In general, getting to know friends and connections with other graphic designers, professors, and students in general. We spent a lot of time learning together and those connections have become a great resources as colleagues and personal friendships over the years which is really valuable to me.
What organizations/clubs did you participate in?
The most important and valuable club I participated in, in terms of my career was AIGA – The Professional Association for Design. While AIGA is not a UNF club it did allow me to network with other industry professionals and accelerate the transition of my career from the student phase into the professional graphic designer phase. Aside from that, I was also involved with the design club to some degree, but AIGA definitely had the biggest impact on my time there.
What does UNF mean to you?
UNF is an excellent school that served me very well, and continues to grow and be a more and more impressive educational institution every day. Not only is it a great school with an excellent graphic design program, but it also allowed someone like myself who wanted to remain a part of the Jacksonville and Jacksonville Beaches community to get a high quality education while still keeping my roots.
How are you still involved with the university?
I find the most value in being involved directly with graphic design students that are interested in hearing about my experience as a student and are interested in the transition to becoming a professional designer. I remain involved by giving presentations to graphic design classes from time to time and interacting with students at portfolio reviews and other design related events.
Why do you think it’s important to remain connected with UNF as an alumnus?
I think it is most important to help impact the lives of students that need guidance on how to integrate with the professional design industry. The students get a great education from their professors, but it also gives them a well rounded transition into the workforce by being able to get feedback and guidance from professionals that are currently doing the work in their careers. Also, UNF is a huge part of the local community so by remaining involved you get a sense of pride and fellowship.

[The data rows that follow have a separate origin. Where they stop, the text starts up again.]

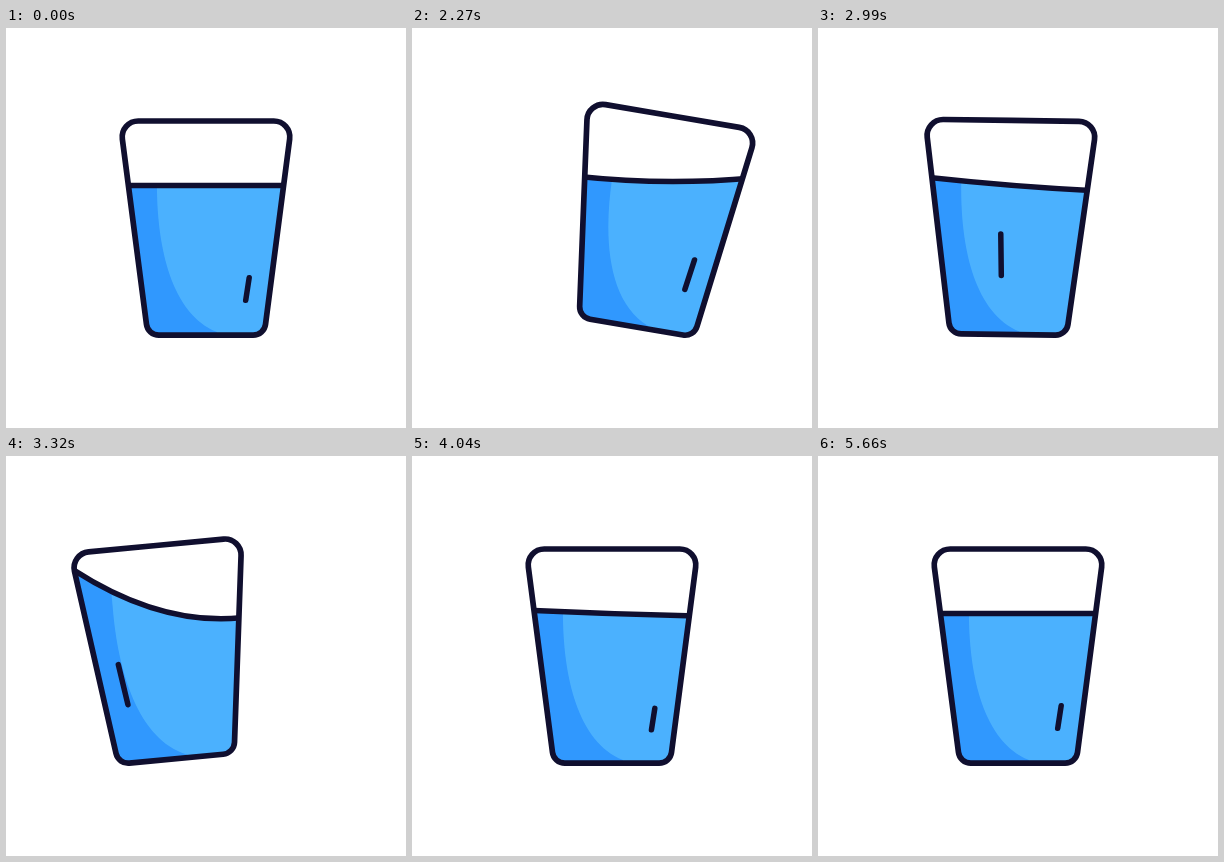
Recreate the animation shown at these times as an HTML page with a canvas. Size 400 by 400 pixels, loop 5690 ms.

```html
<!DOCTYPE html>
<html lang="en">
<head>
<meta charset="utf-8">
<title>Glass of water</title>
<style>
  html, body { margin: 0; width: 100%; height: 100%; overflow: hidden; background: #fff; }
  canvas { display: block; }
</style>
</head>
<body>
<canvas id="stage" width="400" height="400"></canvas>
<script>
const ctx = document.getElementById('stage').getContext('2d');
const LOOP = 5690, HOLD = 2030, STEP = 30;
const INK = '#100f2f', WATER = '#4bb1fe', SHADE = '#3098fe';

const smooth = p => (1 - Math.cos(Math.PI * p)) / 2;
const brisk = p => 0.65 * smooth(p) + 0.35 * p;
const out = p => Math.sin(Math.PI / 2 * p);

// Keys are [time, value, easing into this key].
const tilt = [[2005, 0], [2600, 15, out], [3240, -7, brisk], [3640, 5, brisk], [4020, 0]];
const slide = [[2005, 0], [2600, 66, out], [3240, -48.7, brisk], [3640, 18.5, brisk], [4020, 0]];
const slosh = [[2005, 0], [2600, 1], [3300, -1], [3720, 0.35], [4150, -0.17],
               [4600, 0.11], [5060, -0.06], [5450, 0]];
const glintSide = [[2600, 1], [3300, -1], [3760, 1]];
const glintStretch = [[2005, 0], [2600, 1], [3300, 0.94], [3720, 0.3], [4040, -0.06], [4600, 0]];

function valueAt(keys, t) {
  if (t <= keys[0][0]) return keys[0][1];
  for (let i = 1; i < keys.length; i++) {
    const [t0, v0] = keys[i - 1], [t1, v1, ease = smooth] = keys[i];
    if (t < t1) return v0 + (v1 - v0) * ease((t - t0) / (t1 - t0));
  }
  return keys[keys.length - 1][1];
}

// All shapes are relative to the centre of the glass.
const glass = new Path2D();
glass.moveTo(0, -107);
glass.arcTo(86, -107, 58.1, 107.2, 16);
glass.arcTo(58.1, 107.2, -58.1, 107.2, 12.5);
glass.arcTo(-58.1, 107.2, -86, -107, 12.5);
glass.arcTo(-86, -107, 0, -107, 16);
glass.closePath();

const shade = new Path2D('M-49-100V-50C-50 15-36 85 11 104V110H-90V-100Z');

function surfacePath(s) {
  const reach = 90, u = reach / 78, size = Math.abs(s);
  const middle = -42.4 + 2.8 * size + 1.8 * s;
  const lift = (11 * s * s + 4 * size) / 2 * u * u;
  const lean = 29.5 * s * u;
  const path = new Path2D();
  path.moveTo(-reach, middle - 2 * lift + lean);
  path.quadraticCurveTo(0, middle + 2 * lift, reach, middle - 2 * lift - lean);
  return path;
}

function drawWater(s) {
  const surface = surfacePath(s);
  const body = new Path2D(surface);
  body.lineTo(90, 110);
  body.lineTo(-90, 110);
  body.closePath();

  ctx.save();
  ctx.clip(glass);
  ctx.save();
  ctx.clip(body);
  ctx.fillStyle = WATER;
  ctx.fillRect(-100, -120, 200, 240);
  ctx.fillStyle = SHADE;
  ctx.fill(shade);
  ctx.restore();
  ctx.lineWidth = 5.5;
  ctx.stroke(surface);
  ctx.restore();
}

function drawGlint(side, k) {
  ctx.lineWidth = 5.5;
  ctx.beginPath();
  ctx.moveTo(side * (43.2 + 6.5 * k), 49.7 - 44.5 * k);
  ctx.lineTo(side * (39.7 + 4 * k), 72.3 - 25 * k);
  ctx.stroke();
}

function draw(t) {
  const angle = valueAt(tilt, t) * Math.PI / 180;
  // Keeps the lowest rounded corner on the ground.
  const rise = 95 * (1 - Math.cos(angle)) - 47 * Math.abs(Math.sin(angle));

  ctx.fillStyle = '#fff';
  ctx.fillRect(0, 0, 400, 400);
  ctx.save();
  ctx.translate(200 + valueAt(slide, t), 200 + rise);
  ctx.rotate(angle);
  ctx.strokeStyle = INK;
  ctx.lineCap = ctx.lineJoin = 'round';
  drawWater(valueAt(slosh, t));
  drawGlint(valueAt(glintSide, t), valueAt(glintStretch, t));
  ctx.lineWidth = 5.7;
  ctx.stroke(glass);
  ctx.restore();
}

function tick() {
  const t = performance.now() % LOOP;
  draw(t < HOLD ? 0 : HOLD + Math.floor((t - HOLD) / STEP) * STEP);
  requestAnimationFrame(tick);
}
tick();
</script>
</body>
</html>
```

Here’s the content from the newsletter article:
Patrick Carter is thankful to UNF for providing him with a high-quality education, and at the same time allowing him to maintain his roots in Jacksonville, where he now lives and works.
His journey, though filled with important learning experiences, was not always easy. First, he had to be accepted into the selective graphic design program. Once a graphic design major, Carter learned the value of hard work, being creative under pressure and making those all-important deadlines, all of which prepared him for entering a highly competitive field. Thanks to UNF’s community partners, Carter had the chance to create real-world projects and learn from industry leaders. He also learned lessons from his professors that allowed him to transition with ease from classes into an internship at an advertising agency.

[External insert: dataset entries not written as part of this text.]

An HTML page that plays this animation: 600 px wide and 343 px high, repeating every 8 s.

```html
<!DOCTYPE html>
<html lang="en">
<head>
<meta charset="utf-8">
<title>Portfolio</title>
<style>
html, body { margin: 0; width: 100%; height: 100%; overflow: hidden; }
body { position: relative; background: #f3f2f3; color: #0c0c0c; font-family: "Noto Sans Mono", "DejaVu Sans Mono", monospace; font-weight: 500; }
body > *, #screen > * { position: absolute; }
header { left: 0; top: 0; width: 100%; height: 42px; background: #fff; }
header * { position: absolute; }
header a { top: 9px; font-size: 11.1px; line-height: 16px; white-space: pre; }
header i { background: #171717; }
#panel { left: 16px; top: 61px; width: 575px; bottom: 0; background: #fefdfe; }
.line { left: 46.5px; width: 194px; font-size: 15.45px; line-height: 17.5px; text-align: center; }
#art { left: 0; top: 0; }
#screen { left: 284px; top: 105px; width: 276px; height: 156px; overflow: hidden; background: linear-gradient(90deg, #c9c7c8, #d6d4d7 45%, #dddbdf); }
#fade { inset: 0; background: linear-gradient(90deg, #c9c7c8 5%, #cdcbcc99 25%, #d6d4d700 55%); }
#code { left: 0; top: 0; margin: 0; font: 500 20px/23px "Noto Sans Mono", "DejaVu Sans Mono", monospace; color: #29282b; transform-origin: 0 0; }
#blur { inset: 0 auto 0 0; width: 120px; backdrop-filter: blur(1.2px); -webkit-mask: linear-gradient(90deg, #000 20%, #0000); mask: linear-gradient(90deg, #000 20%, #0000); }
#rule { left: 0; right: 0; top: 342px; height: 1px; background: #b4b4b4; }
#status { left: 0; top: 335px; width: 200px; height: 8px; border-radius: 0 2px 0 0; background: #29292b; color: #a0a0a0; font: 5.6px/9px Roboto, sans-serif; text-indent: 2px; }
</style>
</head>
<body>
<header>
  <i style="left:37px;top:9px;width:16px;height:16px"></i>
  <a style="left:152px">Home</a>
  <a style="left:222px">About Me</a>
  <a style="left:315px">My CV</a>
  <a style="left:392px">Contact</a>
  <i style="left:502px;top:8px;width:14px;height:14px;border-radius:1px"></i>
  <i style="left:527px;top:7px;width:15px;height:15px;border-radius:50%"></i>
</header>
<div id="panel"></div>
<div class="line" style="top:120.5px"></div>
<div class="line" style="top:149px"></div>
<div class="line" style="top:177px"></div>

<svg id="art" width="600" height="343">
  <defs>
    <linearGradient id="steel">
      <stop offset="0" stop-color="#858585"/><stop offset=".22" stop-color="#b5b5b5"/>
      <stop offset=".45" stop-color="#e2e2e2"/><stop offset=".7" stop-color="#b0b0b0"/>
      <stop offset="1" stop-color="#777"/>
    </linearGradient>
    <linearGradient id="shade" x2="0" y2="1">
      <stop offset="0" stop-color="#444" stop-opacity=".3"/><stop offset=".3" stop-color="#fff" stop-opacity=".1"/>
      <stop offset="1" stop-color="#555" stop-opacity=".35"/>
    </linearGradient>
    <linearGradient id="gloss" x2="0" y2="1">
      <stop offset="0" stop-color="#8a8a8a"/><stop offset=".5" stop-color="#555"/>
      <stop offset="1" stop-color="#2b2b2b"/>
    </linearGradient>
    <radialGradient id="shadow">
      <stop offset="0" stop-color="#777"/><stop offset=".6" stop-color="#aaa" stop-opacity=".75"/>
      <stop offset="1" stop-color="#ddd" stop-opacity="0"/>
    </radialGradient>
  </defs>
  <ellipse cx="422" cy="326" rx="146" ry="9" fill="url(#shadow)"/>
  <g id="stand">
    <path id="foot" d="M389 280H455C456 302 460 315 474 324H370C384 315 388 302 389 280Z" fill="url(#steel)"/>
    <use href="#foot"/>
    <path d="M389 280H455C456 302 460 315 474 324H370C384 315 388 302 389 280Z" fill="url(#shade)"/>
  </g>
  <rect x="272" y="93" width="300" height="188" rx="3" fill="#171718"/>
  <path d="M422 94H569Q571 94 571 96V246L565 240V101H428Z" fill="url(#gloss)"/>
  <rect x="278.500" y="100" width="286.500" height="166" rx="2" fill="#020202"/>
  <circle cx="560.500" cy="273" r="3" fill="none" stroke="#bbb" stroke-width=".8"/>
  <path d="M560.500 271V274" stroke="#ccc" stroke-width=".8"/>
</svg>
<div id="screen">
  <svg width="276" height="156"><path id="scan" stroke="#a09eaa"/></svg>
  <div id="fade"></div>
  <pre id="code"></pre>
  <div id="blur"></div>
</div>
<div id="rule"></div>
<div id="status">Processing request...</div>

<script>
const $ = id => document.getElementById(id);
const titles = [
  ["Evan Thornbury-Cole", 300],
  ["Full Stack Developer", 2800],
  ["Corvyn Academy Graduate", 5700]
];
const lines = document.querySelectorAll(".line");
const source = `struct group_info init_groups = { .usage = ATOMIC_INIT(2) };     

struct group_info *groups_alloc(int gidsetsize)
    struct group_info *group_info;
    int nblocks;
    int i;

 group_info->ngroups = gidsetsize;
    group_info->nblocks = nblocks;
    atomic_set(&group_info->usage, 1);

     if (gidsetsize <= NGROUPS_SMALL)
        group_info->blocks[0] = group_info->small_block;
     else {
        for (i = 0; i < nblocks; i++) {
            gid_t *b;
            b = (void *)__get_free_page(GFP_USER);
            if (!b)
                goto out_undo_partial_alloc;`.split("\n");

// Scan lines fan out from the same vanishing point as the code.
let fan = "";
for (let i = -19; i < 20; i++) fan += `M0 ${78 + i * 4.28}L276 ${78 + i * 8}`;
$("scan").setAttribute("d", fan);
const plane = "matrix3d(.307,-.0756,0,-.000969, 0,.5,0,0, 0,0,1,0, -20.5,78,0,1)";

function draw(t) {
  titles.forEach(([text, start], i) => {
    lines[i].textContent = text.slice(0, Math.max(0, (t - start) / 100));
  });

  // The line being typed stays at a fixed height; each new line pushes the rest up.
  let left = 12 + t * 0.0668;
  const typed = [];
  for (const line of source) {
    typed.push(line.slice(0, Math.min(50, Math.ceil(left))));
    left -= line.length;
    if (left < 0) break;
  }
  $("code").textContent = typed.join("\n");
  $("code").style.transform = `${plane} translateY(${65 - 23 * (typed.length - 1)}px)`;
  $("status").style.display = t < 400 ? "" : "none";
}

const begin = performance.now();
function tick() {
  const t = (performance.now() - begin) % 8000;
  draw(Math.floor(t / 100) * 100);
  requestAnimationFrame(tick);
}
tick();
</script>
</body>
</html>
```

After graduating, Carter worked at different advertising agencies in Jacksonville, eventually opening his own agency — 63 Visual — in downtown Jacksonville. He credits his UNF professors with his success, explaining that “the professors put a focus on preparing us for the real-world experiences any graphic designer would face.”
To give back, Carter returns regularly to UNF to speak with students in the graphic design program, just as the industry leaders who influenced him as a student. When he isn’t working or meeting with students, you can find Carter working on personal art projects, surfing, enjoying Jiu Jitsu or spending time with his family and friends.